Funded by the Consortium of Multiple Sclerosis Centers, Biogen, and American Brain Foundation
In collaboration with the American Academy of Neurology
Ulrike Kaunzner, MD, New York, N.Y.

Clinician Scientist Development Award in Multiple Sclerosis – $240,000 over 3 years
Funded by the National Multiple Sclerosis Society and the American Brain Foundation
Omar Al-Louzi, MD, Boston, Mass.

Clinician Scientist Development Award in Myasthenia Gravis – $240,000 over 3 years
Funded by the Myasthenia Gravis Foundation of America and American Brain Foundation
In collaboration with the American Academy of Neurology
Shruti Raja, MD, Durham, N.C.

Clinical Research Training Scholarship in Neuromuscular Disease – $150,000 over 2 years
Funded by the Muscle Study Group and American Brain Foundation
In collaboration with the American Academy of Neurology
Reza Seyedsadjadi, MD, Boston, Mass.

Clinical Research Training Scholarship in Parkinson’s Disease – $150,000 over 2 years
Funded by the Parkinson’s Foundation and American Brain Foundation
In collaboration with the American Academy of Neurology
David Coughlin, MD, Philadelphia, Pa.

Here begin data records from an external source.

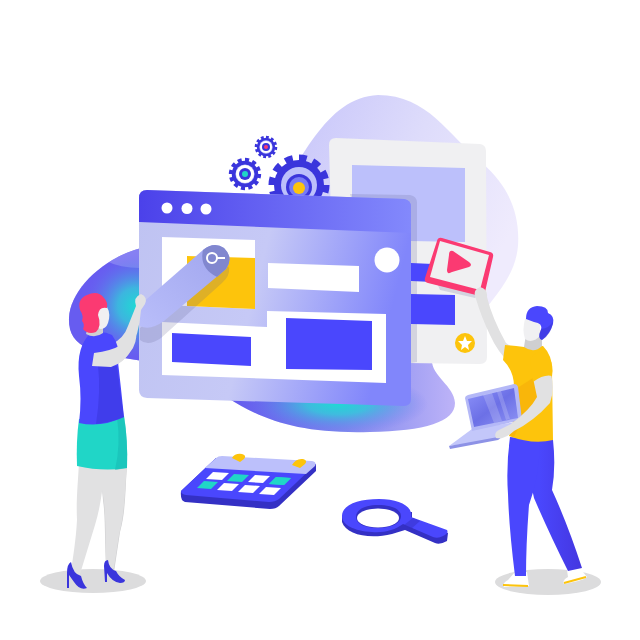
<!DOCTYPE html>
<html lang="en">
<head>
<meta charset="utf-8">
<title>Web design team illustration</title>
<style>
:root {
  --blue: #4a47fd;
  --blue-deep: #3a35dc;
  --blue-dark: #3430c4;
  --lavender: #bcc0fb;
  --paper: #f0f0f2;
  --skin: #e1e1e2;
  --skin-shade: #cfcfd1;
  --ground: #dcdcdd;
  --yellow: #fdc40c;
  --pink: #fb3a72;
  --teal: #20d6c7;
  --white: #fff;
}
html, body { margin: 0; background: var(--white); overflow: hidden; }
svg { display: block; width: 640px; height: 640px; }
.blue { fill: var(--blue); }
.blue-deep { fill: var(--blue-deep); }
.blue-dark { fill: var(--blue-dark); }
.lavender { fill: var(--lavender); }
.paper { fill: var(--paper); }
.skin { fill: var(--skin); }
.skin-shade { fill: var(--skin-shade); }
.ground { fill: var(--ground); }
.yellow { fill: var(--yellow); }
.pink { fill: var(--pink); }
.teal { fill: var(--teal); }
.white { fill: var(--white); }
.shadow { fill: #5f5f90; opacity: .2; }
.teeth { fill: none; stroke: var(--blue-deep); }
</style>
</head>
<body>
<svg viewBox="0 0 640 640" role="img" aria-label="A woman and a man assembling a web page among gears, a calendar and a magnifying glass">
  <defs>
    <linearGradient id="blob-fill" x1="0" y1="1" x2="1" y2="0">
      <stop offset="0" stop-color="#5a50ee"/>
      <stop offset=".5" stop-color="#a5a0f5"/>
      <stop offset="1" stop-color="#f1effd"/>
    </linearGradient>
    <linearGradient id="blob-top" x1="0" y1="0" x2="1" y2=".5">
      <stop offset="0" stop-color="#c3c1fa"/>
      <stop offset=".55" stop-color="#dedcfb"/>
      <stop offset="1" stop-color="#efebfd"/>
    </linearGradient>
    <linearGradient id="blob-base" x1="0" y1="0" x2="1" y2="0">
      <stop offset="0" stop-color="#6258ee"/>
      <stop offset=".5" stop-color="#7d86ee"/>
      <stop offset="1" stop-color="#c0b5f8"/>
    </linearGradient>
    <radialGradient id="teal-glow">
      <stop offset="0" stop-color="#1fd9d4"/>
      <stop offset=".35" stop-color="#35c5dc" stop-opacity=".85"/>
      <stop offset="1" stop-color="#6a6bf0" stop-opacity="0"/>
    </radialGradient>
    <linearGradient id="header-fill" x1="0" y1="0" x2="1" y2="0">
      <stop offset="0" stop-color="#4b41ea"/>
      <stop offset="1" stop-color="#8389fc"/>
    </linearGradient>
    <linearGradient id="window-fill" x1="0" y1="0" x2="1" y2=".2">
      <stop offset="0" stop-color="#bfc3f2"/>
      <stop offset=".5" stop-color="#c6c9f6"/>
      <stop offset="1" stop-color="#8186fb"/>
    </linearGradient>
    <linearGradient id="handle-fill" x1="0" y1="1" x2="1" y2="0">
      <stop offset="0" stop-color="#b9befa"/>
      <stop offset="1" stop-color="#a0a5ee"/>
    </linearGradient>
    <linearGradient id="screen-fill" x1="0" y1="0" x2="1" y2="1">
      <stop offset="0" stop-color="#8d92fa"/>
      <stop offset=".5" stop-color="#6c70e6"/>
      <stop offset="1" stop-color="#8f94f5"/>
    </linearGradient>
    <linearGradient id="trouser-fill" x1="0" y1="0" x2="1" y2="0">
      <stop offset=".3" stop-color="#4a47fd"/>
      <stop offset="1" stop-color="#4436e0"/>
    </linearGradient>
    <clipPath id="left-clip"><path d="M150 246C108 253 70 288 69 318S92 354 150 362Z"/></clipPath>
    <clipPath id="base-clip"><path d="M228 398C262 420 300 434 370 432C425 431 455 422 455 403C454 385 430 376 432 358L300 340Z"/></clipPath>
    <g id="gear">
      <circle class="teeth" r="26" stroke-width="9" pathLength="24" stroke-dasharray="1.1 .9"/>
      <circle class="blue-deep" r="25"/>
      <circle class="lavender" r="18"/>
    </g>
  </defs>

  <g id="backdrop-blob">
    <path fill="url(#blob-top)" d="M270 205C300 165 325 97 378 95C428 95 448 135 482 163C510 187 520 215 518 246C515 280 490 300 470 330L300 340Z"/>
    <g clip-path="url(#left-clip)">
      <path fill="url(#blob-fill)" d="M60 240H240V380H-40V480Z"/>
      <rect fill="#675cf0" x="60" y="240" width="95" height="130"/>
      <ellipse fill="#a6a3f8" opacity=".5" cx="140" cy="244" rx="48" ry="24"/>
      <circle fill="url(#teal-glow)" cx="136" cy="306" r="52"/>
    </g>
    <g clip-path="url(#base-clip)">
      <rect fill="url(#blob-base)" x="225" y="335" width="235" height="100"/>
      <ellipse fill="url(#teal-glow)" cx="338" cy="404" rx="90" ry="30"/>
    </g>
  </g>

  <g id="back-page">
    <path class="paper" d="M329 145Q329 138 336 138L480 144Q486 145 486 151L487 357Q487 364 480 364L335 362Z"/>
    <path class="lavender" d="M352 165L465 168V242L352 240Z"/>
    <path class="shadow" d="M350 194L410 195Q417 196 417 203V362L405 364Z"/>
    <path class="blue" d="M411 263L455 265V283L411 281ZM411 294L455 295V325L411 324Z"/>
    <circle class="yellow" cx="465" cy="343" r="10"/>
    <path class="white" d="M465 336L467 341L472 341L468 345L469 350L465 347L461 350L462 345L458 341L463 341Z"/>
  </g>

  <g id="gears">
    <use href="#gear" transform="translate(299 185)"/>
    <circle class="blue-deep" cx="299" cy="187" r="13"/>
    <circle fill="#777bf5" cx="299" cy="187" r="10"/>
    <circle class="yellow" cx="299" cy="188" r="6"/>
    <use href="#gear" transform="translate(245 174) scale(.53)"/>
    <circle class="white" cx="245" cy="174" r="9"/>
    <circle class="blue-deep" cx="245" cy="174" r="6"/>
    <circle class="teal" cx="245" cy="174" r="3"/>
    <use href="#gear" transform="translate(266 147) scale(.37)"/>
    <circle class="white" cx="266" cy="147" r="6"/>
    <circle class="blue-deep" cx="266" cy="147" r="4"/>
    <circle class="pink" cx="266" cy="147" r="2"/>
  </g>

  <g id="browser-window">
    <path fill="url(#window-fill)" d="M139 198Q139 190 147 190L404 199Q411 200 411 207V399Q411 406 404 406L147 398Q139 397 139 390Z"/>
    <path fill="url(#header-fill)" d="M139 198Q139 190 147 190L404 199Q411 200 411 207V233L139 222Z"/>
    <g class="white">
      <circle cx="167" cy="208" r="5.5"/>
      <circle cx="187" cy="208.5" r="5.5"/>
      <circle cx="206" cy="209" r="5.5"/>
      <path d="M162 237L255 240V309L162 305Z"/>
      <path d="M268 263L359 266V292L268 288Z"/>
      <circle cx="387" cy="260" r="12.5"/>
      <path d="M162 322L267 327V311L386 314V383L162 375Z"/>
    </g>
    <path class="yellow" d="M187 256L255 258V309L187 306Z"/>
    <path class="blue" d="M172 333L251 337V366L172 362ZM286 318L372 321V370L286 369Z"/>
  </g>

  <g id="slider-handle">
    <path class="shadow" d="M140 328L212 268Q225 259 229 268Q230 276 222 283L161 338Q148 347 140 340Z"/>
    <path fill="url(#handle-fill)" d="M140 305L203 250Q214 241 224 248Q234 258 226 269L164 321Q150 331 140 326Z"/>
    <path fill="#8187cf" d="M203 250Q214 241 224 248Q234 258 226 269L217 277Q199 268 203 250Z"/>
    <g fill="none" stroke="#fff" stroke-width="2"><circle cx="212" cy="258" r="5"/><path d="M217 258H225"/></g>
  </g>

  <g id="calendar">
    <path class="blue-dark" d="M181 491L216 458L316 464V471L279 506Q276 509 270 509L185 502Q180 501 181 491Z"/>
    <path class="blue" d="M181 491L216 458L316 464L279 499Q275 502 269 502L186 495Q181 494 181 491Z"/>
    <path class="lavender" d="M205 468L216 458Q218 456 222 456L312 461Q317 462 315 466L306 474Z"/>
    <path class="yellow" d="M232 458Q235 453 242 454Q247 455 244 459L240 462ZM292 465Q296 458 303 459Q308 460 305 464L300 468Z"/>
    <g class="white">
      <path d="M213 472L229 473L222 480L206 479Z"/>
      <path d="M255 475L270 476L263 483L248 482Z"/>
      <path d="M224 483L239 484L232 491L217 490Z"/>
      <path d="M245 485L260 486L253 493L238 492Z"/>
      <path d="M276 477L291 478L284 485L269 484Z" fill="#20d6c7"/>
    </g>
    <g class="teal">
      <path d="M234 474L249 475L242 482L227 481Z"/>
      <path d="M204 481L218 482L211 489L197 488Z"/>
      <path d="M276 477L291 478L284 485L269 484Z"/>
    </g>
    <path class="white" d="M266 487L281 488L274 495L259 494Z"/>
  </g>

  <g id="magnifier">
    <path class="blue-dark" d="M342 516V522C346 534 368 540 392 534L405 530L435 543Q440 545 447 541L448 533L412 518V512Z"/>
    <path class="blue" d="M342 516C342 505 358 499 379 499C399 499 413 506 411 517L447 530Q449 533 443 536Q438 539 433 537L403 524C395 530 384 533 372 532C354 531 342 525 342 516Z"/>
    <path class="blue-dark" d="M356 517C356 509 366 505 378 505C391 505 401 509 401 516C401 524 390 528 378 528C365 528 356 524 356 517Z"/>
    <ellipse class="white" cx="378" cy="518" rx="21" ry="9.5"/>
    <path class="blue-dark" opacity=".5" d="M404 525L413 518L420 521L411 529Z"/>
  </g>

  <g id="woman">
    <ellipse class="ground" cx="93" cy="581" rx="53" ry="12"/>
    <path class="skin-shade" d="M100 466H127C125 490 126 510 120 532L114 572L121 578L107 573C104 545 106 520 103 500Z"/>
    <path class="skin" d="M100 462H127C125 490 125 512 119 535L114 568L106 574C105 545 107 515 102 490Z"/>
    <path class="skin" d="M79 462H105C103 487 101 505 95 525L80 574L70 578C73 557 76 540 77 520C76 500 78 483 79 462Z"/>
    <path class="blue-deep" d="M67 588V573Q67 564 71 562Q73 574 81 576Q83 584 87 588Q80 591 74 582L69 575V588ZM105 582L104 566Q104 560 108 560Q109 569 116 571Q119 577 125 580Q125 583 120 583Q112 582 107 573L107 582Z"/>
    <path class="teal" d="M79 419L124 416Q128 440 127 468Q103 472 77 466Q76 441 79 419Z"/>
    <path fill="#16b6b2" opacity=".5" d="M117 417L124 416Q128 440 127 468L115 470Q121 445 117 417Z"/>
    <path class="skin" d="M112 344Q124 338 128 326L136 306Q133 297 141 294Q148 297 145 304L141 310Q139 335 130 351Q124 363 110 368Z"/>
    <path class="blue" d="M91 333Q103 330 112 335Q121 347 118 362Q121 388 124 417Q101 428 79 423Q82 399 79 376Q76 346 91 333Z"/>
    <path class="blue-deep" opacity=".55" d="M98 365L117 366Q120 392 124 417Q113 422 96 424Q101 392 98 365Z"/>
    <path class="skin" d="M94 353Q111 351 121 345Q127 337 134 328Q139 336 133 348Q124 363 111 367L92 366Z"/>
    <path class="skin-shade" d="M90 320L103 322V333Q95 339 86 334Z"/>
    <path class="paper" d="M95 309Q100 303 107 307Q111 314 108 323Q106 329 100 329Q93 326 95 309Z"/>
    <path class="pink" d="M80 310Q77 299 87 295Q98 290 104 298Q108 302 107 308Q99 306 98 315Q102 326 96 332Q88 335 83 329Q85 324 82 321Q84 316 80 310Z"/>
  </g>

  <g id="video-tablet">
    <path class="shadow" d="M437 283L478 295L475 298L440 290Z"/>
    <path class="pink" d="M437 241Q438 237 442 238L490 252Q494 253 493 257L485 292Q484 297 480 296L428 283Q424 282 425 278Z"/>
    <path class="paper" d="M440 241L489 255L480 290L430 277Z"/>
    <path class="pink" d="M453 251Q449 250 449 255L447 270Q447 275 452 272L469 267Q473 265 469 262Z"/>
  </g>

  <g id="man">
    <ellipse class="ground" cx="548" cy="582" rx="53" ry="13"/>
    <path class="white" d="M515 572L527 572L529 586L504 587Q502 583 508 580ZM567 570L579 567L587 577Q585 580 564 584Q562 580 568 577Z"/>
    <path fill="none" stroke="#fdc40c" stroke-width="2" d="M503 585L528 586M564 583L586 577"/>
    <path fill="url(#trouser-fill)" d="M521 438L553 440Q556 467 552 490Q568 525 582 568L568 571Q549 533 534 498Z"/>
    <path class="blue" d="M510 437L540 440Q540 475 529 505Q526 544 526 576L515 576Q509 528 508 494Q506 467 510 437Z"/>
    <path class="skin" d="M476 299Q472 290 480 287Q488 289 487 297Q492 318 506 343L519 352L515 368Q499 355 490 335Q481 316 476 299Z"/>
    <path class="yellow" d="M505 345Q515 346 524 347L543 346Q553 356 552 373L553 440Q533 445 509 436Q517 414 514 390Q515 372 503 360Z"/>
    <path fill="#f5aa08" opacity=".5" d="M533 378L549 402Q535 420 520 424L514 437L510 436Q517 414 514 390Z"/>
    <path class="skin-shade" d="M526 334L542 330V346Q534 354 524 347Z"/>
    <path class="paper" d="M525 319Q533 314 540 322V336Q532 344 525 339Q522 330 525 319Z"/>
    <path class="blue" d="M526 319Q526 307 537 306Q548 306 548 313Q555 316 553 324Q550 334 542 340Q537 338 541 330Q543 323 534 322Z"/>
    <path class="blue-dark" opacity=".4" d="M541 329Q550 328 553 321Q552 334 542 340Q537 338 541 329Z"/>
    <g id="laptop">
      <path fill="#c3c7fa" d="M449 446L472 429L522 421L498 439Z"/>
      <path fill="#8d92e6" d="M449 446L498 437L520 421V424L498 440L450 449Z"/>
      <path fill="#b4b8f7" d="M465 398Q465 396 468 395L514 384Q517 384 518 387L522 420L472 431Z"/>
      <path fill="url(#screen-fill)" d="M468 399L514 388L518 418L474 427Z"/>
      <path class="white" opacity=".18" d="M483 395L492 393L502 421L494 423ZM497 392L501 391L510 419L506 420Z"/>
    </g>
    <path class="skin" d="M533 378Q547 371 551 374Q555 389 550 403Q534 421 514 431Q504 440 496 438Q493 432 501 429L511 424Q530 410 537 397Z"/>
    <path class="yellow" d="M530 358Q542 347 549 357Q554 366 552 376Q544 374 533 382Z"/>
  </g>
</svg>
</body>
</html>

Clinical Research Training Scholarship in Parkinson’s Disease – $150,000 over 2 years
Funded by the Parkinson’s Foundation and American Brain Foundation
In collaboration with the American Academy of Neurology. Supported in part by a grant from AbbVie.
Anna Goodheart, MD, Boston, Mass.

Robert W. Katzman, MD, Clinical Research Training Scholarship in Alzheimer’s and Dementia Research – $150,000 over 2 years
Funded by the Alzheimer’s Association and American Brain Foundation
In collaboration with the American Academy of Neurology
William Mantyh, MD, San Francisco, Ca.

Richard Olney Clinician Scientist Development Award in ALS – $240,000 over 3 years
Funded by The ALS Association and American Brain Foundation
In collaboration with the American Academy of Neurology
Suma Babu, MBBS, MPH, Boston, Mass.

About the American Brain Foundation: The American Brain Foundation brings researchers and donors together to cure brain diseases and disorders. The Foundation invests in research of the whole brain and all nervous system disorders knowing they are interconnected. This holistic, innovative approach allows the Foundation to build bridges between diseases and break new ground in research and application. The Foundation understands that when we cure one brain disease, we will cure many. Since 1992, the American Brain Foundation has been investing

For more information about the American Brain Foundation, visit https://www.AmericanBrainFoundation.org or find us on FacebookTwitter and LinkedIn.